The chant erupted in response to a speech from politician Chris Alexander, a federal Conservative leadership hopeful.  

"There's an ugly tendency among the extreme right, and I suppose the extreme left as well ... to confuse any disagreement with something that must be eliminated," Gorman said.

He pointed to groups such as Breitbart News Network in the U.S. and Rebel Media in Canada. Neither strive for coverage that reflects both sides of a debate, said Gorman, a former journalist who now teaches at MacEwan University.

Brian Gorman

Brian Gorman, a communications professor at MacEwan University, said chants at a rally against Alberta's carbon tax left him speechless. (Zoe Todd/CBC)

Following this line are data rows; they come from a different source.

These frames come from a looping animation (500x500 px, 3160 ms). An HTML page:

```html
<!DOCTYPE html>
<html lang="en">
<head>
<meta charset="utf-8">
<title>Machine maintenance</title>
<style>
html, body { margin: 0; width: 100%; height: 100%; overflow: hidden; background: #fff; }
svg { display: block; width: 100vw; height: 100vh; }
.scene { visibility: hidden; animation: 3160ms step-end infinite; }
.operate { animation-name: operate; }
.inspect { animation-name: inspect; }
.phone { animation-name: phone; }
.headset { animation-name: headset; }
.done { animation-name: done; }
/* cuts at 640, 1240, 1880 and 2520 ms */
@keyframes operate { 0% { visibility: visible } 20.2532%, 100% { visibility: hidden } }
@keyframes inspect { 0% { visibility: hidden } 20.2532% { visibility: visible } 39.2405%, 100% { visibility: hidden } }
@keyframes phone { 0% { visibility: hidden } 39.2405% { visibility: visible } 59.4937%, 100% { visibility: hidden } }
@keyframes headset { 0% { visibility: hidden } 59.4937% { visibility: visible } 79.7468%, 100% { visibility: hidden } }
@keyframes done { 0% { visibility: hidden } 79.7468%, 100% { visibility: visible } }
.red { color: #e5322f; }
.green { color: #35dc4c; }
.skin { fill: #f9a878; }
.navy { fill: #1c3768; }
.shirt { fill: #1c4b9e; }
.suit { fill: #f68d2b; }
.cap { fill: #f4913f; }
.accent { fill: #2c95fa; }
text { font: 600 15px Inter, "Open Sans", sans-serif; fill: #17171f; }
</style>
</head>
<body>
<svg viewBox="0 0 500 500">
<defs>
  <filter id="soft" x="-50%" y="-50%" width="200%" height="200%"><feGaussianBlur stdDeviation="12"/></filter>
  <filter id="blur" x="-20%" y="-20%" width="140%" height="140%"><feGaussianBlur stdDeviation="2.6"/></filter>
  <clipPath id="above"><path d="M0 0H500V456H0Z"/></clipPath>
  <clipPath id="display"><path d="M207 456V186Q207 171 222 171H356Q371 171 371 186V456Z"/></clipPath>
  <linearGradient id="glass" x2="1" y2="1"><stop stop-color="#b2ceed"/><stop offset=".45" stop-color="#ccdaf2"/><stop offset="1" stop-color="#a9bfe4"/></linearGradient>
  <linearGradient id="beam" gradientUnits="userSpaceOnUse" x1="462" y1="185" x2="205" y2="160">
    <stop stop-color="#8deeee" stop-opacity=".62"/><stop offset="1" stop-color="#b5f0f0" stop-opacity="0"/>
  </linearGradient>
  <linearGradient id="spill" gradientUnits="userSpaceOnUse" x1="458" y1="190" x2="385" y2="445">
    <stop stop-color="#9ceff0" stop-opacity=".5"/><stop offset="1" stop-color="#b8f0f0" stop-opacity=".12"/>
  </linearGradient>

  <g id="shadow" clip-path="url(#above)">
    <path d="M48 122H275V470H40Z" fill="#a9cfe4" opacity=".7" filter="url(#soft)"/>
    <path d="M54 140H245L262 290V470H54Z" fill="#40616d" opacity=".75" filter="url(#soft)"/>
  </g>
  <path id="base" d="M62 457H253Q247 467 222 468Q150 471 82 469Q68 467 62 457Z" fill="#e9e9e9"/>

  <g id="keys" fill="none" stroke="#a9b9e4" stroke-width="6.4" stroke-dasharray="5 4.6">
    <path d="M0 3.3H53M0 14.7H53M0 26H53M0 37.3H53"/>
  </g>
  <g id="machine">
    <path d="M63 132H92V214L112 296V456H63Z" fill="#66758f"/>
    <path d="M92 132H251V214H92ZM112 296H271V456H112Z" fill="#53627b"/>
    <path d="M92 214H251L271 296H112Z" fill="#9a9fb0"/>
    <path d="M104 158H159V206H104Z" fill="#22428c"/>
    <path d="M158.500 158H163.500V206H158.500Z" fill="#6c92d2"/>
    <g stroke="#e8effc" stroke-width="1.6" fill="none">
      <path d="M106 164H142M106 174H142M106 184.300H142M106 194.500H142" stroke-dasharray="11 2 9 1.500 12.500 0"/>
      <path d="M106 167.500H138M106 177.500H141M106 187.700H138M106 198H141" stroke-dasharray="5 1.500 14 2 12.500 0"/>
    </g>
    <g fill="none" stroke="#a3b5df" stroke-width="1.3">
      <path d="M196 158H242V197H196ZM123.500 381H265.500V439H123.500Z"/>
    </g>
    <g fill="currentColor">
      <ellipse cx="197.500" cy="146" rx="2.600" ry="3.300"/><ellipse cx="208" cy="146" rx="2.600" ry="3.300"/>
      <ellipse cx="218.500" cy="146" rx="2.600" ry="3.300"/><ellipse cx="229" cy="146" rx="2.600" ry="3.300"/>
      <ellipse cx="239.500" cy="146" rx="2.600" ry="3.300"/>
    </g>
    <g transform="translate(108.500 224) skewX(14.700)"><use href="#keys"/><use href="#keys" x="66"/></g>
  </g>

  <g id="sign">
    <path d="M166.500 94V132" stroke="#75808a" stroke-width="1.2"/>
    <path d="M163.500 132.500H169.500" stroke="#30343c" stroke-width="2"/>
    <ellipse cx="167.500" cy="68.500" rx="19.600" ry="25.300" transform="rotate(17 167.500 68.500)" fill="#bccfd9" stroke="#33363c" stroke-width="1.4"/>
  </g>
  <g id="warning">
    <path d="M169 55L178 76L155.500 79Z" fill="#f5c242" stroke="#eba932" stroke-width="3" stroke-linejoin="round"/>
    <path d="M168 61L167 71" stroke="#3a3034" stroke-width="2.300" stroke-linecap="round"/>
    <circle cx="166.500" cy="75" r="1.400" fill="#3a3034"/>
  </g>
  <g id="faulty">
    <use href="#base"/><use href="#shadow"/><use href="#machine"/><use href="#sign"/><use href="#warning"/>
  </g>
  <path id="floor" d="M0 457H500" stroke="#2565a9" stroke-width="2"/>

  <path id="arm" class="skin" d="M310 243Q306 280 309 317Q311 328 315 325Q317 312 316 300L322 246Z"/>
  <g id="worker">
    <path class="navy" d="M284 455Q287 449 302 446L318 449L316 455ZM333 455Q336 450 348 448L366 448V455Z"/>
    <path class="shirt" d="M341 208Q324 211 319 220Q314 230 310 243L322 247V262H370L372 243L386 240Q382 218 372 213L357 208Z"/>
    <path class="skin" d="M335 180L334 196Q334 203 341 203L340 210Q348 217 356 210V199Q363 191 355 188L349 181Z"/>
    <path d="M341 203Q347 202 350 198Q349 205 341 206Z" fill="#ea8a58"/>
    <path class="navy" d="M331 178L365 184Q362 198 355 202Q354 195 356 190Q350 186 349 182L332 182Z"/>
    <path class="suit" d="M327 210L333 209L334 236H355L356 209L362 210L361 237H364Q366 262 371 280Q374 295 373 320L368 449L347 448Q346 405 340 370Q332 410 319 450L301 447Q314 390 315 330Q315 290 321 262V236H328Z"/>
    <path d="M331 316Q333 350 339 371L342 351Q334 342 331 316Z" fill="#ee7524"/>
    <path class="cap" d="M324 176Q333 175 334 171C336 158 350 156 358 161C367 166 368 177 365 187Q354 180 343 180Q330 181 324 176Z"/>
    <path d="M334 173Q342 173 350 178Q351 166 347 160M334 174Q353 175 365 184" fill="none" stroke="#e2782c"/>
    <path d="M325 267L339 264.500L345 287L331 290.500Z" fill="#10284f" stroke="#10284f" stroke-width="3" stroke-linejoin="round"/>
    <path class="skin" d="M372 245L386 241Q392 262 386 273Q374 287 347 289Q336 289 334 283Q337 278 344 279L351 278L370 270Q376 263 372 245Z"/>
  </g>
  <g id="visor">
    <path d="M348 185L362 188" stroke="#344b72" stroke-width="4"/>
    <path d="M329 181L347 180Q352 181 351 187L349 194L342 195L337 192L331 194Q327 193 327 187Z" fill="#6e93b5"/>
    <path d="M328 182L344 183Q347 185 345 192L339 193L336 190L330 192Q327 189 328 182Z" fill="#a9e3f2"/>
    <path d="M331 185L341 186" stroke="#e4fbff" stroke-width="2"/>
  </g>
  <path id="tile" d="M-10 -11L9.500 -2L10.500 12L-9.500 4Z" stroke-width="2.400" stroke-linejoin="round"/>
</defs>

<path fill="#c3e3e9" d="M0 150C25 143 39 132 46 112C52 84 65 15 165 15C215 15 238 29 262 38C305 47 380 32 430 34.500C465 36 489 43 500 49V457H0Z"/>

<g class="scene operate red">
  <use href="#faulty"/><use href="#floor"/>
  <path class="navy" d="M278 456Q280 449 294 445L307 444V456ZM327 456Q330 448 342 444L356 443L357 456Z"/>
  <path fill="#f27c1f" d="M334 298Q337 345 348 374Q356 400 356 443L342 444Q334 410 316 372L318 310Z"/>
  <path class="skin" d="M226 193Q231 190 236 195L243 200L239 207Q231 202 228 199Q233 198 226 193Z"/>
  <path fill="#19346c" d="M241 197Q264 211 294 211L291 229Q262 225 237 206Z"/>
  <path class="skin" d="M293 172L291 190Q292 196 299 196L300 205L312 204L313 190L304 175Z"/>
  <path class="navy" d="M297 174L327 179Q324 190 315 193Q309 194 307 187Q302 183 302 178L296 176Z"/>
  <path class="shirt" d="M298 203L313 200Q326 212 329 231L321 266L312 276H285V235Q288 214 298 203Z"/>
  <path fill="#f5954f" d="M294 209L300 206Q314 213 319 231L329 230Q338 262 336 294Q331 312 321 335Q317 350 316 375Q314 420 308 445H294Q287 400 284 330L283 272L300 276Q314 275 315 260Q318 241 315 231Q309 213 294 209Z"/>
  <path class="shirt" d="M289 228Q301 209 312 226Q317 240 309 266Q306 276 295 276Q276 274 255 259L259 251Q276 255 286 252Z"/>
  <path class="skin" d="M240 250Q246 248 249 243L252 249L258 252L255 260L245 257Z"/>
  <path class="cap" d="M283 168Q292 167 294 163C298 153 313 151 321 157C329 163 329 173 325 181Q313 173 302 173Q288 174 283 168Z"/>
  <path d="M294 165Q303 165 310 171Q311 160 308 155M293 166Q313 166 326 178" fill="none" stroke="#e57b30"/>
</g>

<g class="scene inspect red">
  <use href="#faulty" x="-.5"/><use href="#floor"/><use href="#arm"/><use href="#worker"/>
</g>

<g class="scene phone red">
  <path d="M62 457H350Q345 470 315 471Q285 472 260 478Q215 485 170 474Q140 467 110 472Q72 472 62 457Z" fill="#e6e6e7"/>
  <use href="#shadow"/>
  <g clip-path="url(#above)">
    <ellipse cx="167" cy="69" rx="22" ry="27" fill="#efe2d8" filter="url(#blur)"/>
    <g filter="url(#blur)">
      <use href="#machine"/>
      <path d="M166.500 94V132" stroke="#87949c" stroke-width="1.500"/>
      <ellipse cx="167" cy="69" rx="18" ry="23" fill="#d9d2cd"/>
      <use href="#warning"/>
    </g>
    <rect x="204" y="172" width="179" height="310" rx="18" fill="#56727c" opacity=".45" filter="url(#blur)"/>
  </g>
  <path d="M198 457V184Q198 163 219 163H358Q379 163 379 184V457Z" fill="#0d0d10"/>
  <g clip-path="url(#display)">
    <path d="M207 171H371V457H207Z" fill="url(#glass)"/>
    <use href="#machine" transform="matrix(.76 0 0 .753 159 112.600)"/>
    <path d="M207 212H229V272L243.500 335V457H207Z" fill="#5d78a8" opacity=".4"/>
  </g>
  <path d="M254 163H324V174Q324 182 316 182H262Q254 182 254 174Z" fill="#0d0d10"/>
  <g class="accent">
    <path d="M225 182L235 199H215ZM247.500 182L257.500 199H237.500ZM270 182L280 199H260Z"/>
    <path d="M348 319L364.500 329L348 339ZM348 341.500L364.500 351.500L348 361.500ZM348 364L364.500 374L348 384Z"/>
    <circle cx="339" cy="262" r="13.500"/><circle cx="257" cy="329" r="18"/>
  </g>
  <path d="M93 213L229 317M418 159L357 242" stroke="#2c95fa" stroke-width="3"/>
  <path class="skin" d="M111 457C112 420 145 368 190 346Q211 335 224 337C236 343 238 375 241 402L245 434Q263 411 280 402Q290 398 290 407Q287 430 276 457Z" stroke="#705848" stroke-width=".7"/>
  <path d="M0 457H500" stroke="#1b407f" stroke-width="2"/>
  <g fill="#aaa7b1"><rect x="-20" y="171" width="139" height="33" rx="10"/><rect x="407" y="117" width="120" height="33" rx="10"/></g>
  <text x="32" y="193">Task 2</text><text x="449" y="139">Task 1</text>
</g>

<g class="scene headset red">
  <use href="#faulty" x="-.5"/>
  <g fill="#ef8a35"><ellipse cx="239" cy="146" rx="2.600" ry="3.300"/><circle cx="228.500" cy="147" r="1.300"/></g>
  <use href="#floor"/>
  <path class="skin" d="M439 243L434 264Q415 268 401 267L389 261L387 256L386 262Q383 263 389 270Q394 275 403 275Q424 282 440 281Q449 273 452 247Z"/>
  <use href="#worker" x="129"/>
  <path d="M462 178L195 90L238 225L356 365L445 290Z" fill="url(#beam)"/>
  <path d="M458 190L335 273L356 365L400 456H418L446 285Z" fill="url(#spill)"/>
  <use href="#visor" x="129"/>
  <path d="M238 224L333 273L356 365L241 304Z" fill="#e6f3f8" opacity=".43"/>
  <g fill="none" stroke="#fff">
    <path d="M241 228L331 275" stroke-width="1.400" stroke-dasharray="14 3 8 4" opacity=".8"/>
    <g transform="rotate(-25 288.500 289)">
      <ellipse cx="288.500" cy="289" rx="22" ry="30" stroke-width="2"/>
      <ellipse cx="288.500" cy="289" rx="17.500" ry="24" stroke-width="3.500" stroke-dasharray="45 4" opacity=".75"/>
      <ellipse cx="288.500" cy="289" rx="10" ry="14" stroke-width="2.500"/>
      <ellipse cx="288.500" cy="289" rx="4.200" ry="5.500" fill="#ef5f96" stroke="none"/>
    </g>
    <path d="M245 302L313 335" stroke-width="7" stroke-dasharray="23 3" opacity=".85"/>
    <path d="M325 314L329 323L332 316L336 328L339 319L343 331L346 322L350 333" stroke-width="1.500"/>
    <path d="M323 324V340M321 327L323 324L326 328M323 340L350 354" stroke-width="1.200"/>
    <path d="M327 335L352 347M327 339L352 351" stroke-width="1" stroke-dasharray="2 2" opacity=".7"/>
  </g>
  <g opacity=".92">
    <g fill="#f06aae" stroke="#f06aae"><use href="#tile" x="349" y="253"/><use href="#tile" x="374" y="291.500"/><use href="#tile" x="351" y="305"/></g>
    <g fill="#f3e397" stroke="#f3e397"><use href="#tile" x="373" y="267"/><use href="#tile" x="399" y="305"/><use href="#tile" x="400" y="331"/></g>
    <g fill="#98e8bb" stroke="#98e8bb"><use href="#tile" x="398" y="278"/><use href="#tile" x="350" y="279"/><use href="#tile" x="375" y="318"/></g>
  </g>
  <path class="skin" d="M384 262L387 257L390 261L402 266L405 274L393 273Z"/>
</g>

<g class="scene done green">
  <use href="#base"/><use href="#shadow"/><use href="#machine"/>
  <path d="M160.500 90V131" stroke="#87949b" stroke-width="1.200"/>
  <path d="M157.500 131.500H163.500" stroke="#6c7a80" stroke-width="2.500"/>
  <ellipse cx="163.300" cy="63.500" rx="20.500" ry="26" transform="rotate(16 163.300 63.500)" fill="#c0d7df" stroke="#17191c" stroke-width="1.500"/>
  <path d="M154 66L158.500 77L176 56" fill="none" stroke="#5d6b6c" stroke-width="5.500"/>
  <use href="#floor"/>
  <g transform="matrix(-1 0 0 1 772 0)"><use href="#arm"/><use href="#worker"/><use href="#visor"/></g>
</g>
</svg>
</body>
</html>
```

"They see journalism as a struggle between opposing ideologies — and their aim is to win that struggle."

At Saturday's rally, Rebel Media leader Ezra Levant urged protesters not to engage with CBC employees covering the event. He decried them as extremists and activists, prone to causing scuffles.

Levant passed his microphone to speakers such as Wildrose leader Brian Jean, who vowed to tear up the carbon tax legislation if his party is elected. 

Gorman described the speeches at Saturday's rally as a political power play, tapping into the anger and resentment of Albertans who feel ignored by their government.

"I think they're ripe for manipulation," he said.

"Politicians pay lip service to them and then get elected and then forget about them."

Alberta's current government, he added, shouldn't underestimate the vote of those left struggling and frustrated in the province.

"There are people with legitimate grievances and if we treat them as if they're an afterthought or irrelevant, the only weapon they have to employ is their sullenness and their anger."

Anti-carbon tax rally

Protesters at a political rally in Edmonton cheered as speakers urged them to action, such as hacking computers that belong to Alberta's NDP government. (Zoe Todd/CBC)